Friday, February 3, 2017
Sitting Too Much Ages You by Eight Years.
Sit less, move more. It's a motto worth repeating, especially as research accumulates showing just how detrimental prolonged sitting is for your body. Diabetes, obesity, heart disease, cancer and premature death are just some of the chronic conditions linked to sitting too much, and a new study hints at why: Being sedentary for long periods of time each day appears to accelerate aging at the cellular level. Among close to 1,500 older women included in the study, those who sat the longest were, on average, eight years older, biologically speaking, than women who moved around more often. Researchers from the University of California, San Diego (UCSD) School of Medicine gave activity trackers to a group of 64- to 95-year-old women and questioned them about their activity. Those who sat for more than 10 hours a day and got less than 40 minutes of moderate-to-vigorous physical activity had shorter telomeres. Every time a cell divides, the telomeres get shorter, which is why they're used as a measure of biological aging.

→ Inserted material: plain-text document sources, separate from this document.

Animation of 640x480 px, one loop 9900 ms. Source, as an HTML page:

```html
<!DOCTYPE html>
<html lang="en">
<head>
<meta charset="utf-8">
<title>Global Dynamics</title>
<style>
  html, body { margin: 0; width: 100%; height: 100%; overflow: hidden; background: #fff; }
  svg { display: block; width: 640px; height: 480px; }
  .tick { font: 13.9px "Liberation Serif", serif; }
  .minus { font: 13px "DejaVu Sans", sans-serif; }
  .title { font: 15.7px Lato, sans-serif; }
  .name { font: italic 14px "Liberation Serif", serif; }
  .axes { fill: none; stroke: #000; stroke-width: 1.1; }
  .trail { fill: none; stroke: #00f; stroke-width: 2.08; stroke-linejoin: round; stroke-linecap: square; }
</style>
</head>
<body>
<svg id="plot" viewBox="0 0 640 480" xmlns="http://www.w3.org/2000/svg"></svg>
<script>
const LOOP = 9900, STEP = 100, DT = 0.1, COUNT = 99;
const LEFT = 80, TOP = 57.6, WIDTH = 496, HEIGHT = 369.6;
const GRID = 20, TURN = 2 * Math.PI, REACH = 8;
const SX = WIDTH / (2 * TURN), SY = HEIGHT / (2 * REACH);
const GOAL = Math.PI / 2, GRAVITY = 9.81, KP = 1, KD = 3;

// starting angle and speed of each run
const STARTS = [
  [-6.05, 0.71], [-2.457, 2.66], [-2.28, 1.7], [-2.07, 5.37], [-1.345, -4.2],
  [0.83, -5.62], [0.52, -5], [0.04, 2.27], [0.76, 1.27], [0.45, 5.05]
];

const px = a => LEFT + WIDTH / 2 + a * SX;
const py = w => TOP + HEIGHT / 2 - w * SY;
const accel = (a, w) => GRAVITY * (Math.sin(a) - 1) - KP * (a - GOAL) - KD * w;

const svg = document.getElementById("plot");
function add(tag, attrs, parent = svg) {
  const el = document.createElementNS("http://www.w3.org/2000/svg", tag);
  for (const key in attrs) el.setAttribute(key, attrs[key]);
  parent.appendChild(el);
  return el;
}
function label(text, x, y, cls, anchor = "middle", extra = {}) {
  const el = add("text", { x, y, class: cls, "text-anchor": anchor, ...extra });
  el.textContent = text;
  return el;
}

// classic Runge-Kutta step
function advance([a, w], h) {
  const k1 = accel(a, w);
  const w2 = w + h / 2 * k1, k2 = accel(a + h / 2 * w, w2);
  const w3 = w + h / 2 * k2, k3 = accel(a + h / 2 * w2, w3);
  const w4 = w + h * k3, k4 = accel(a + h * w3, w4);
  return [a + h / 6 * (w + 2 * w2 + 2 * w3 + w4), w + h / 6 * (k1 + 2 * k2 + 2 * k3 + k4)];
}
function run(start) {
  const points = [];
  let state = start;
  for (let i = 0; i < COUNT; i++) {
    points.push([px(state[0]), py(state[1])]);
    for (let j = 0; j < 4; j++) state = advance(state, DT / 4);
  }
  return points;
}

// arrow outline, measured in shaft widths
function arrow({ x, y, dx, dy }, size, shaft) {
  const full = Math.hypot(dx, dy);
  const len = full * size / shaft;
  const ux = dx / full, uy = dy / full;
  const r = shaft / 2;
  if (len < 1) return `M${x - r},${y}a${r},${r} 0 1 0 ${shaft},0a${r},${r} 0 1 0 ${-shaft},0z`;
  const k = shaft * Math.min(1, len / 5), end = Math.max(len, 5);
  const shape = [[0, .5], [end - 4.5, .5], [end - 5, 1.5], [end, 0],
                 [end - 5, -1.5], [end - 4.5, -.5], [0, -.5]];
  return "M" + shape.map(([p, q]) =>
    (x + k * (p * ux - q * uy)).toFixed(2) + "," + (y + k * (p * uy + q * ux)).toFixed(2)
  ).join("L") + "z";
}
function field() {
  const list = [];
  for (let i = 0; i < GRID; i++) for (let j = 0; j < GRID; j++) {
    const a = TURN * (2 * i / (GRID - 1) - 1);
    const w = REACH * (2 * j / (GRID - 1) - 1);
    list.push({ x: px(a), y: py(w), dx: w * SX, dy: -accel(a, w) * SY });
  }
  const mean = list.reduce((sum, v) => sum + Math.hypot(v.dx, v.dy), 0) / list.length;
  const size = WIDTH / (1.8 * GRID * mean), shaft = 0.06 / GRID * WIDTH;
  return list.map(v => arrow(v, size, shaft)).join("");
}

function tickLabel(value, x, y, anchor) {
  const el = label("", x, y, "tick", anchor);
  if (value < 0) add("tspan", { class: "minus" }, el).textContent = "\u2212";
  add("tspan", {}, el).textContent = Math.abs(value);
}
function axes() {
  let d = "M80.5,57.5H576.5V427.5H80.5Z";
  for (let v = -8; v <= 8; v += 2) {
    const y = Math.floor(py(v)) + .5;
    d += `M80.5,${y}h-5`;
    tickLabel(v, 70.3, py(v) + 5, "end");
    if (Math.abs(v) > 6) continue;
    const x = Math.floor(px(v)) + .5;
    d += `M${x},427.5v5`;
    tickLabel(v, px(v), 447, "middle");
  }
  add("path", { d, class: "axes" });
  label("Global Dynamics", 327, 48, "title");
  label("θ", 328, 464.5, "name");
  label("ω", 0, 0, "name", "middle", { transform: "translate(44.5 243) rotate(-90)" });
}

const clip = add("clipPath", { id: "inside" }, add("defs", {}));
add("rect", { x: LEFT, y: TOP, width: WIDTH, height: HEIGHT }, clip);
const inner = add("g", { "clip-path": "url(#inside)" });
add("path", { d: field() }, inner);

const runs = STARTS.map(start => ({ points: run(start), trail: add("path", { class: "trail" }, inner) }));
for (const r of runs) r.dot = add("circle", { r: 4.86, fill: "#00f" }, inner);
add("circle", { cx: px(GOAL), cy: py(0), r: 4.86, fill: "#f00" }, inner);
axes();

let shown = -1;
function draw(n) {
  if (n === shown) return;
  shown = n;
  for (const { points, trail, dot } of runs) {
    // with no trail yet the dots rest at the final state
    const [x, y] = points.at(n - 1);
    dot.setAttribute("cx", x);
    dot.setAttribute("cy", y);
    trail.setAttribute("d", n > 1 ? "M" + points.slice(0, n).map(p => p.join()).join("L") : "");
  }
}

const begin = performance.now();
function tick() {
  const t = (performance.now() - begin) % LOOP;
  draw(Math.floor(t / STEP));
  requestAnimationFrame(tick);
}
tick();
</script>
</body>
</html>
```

Eventually, the telomeres become so short that the cell can no longer divide and dies. For this reason, telomeres are also sometimes compared to a lit bomb fuse In the women who sat for 10-plus hours a day, the telomere shortening was equivalent to about eight years of aging. In other words, too much sitting accelerated the aging process by about eight years. Short telomeres have also been linked with chronic diseases such as cancer, heart disease and diabetes.more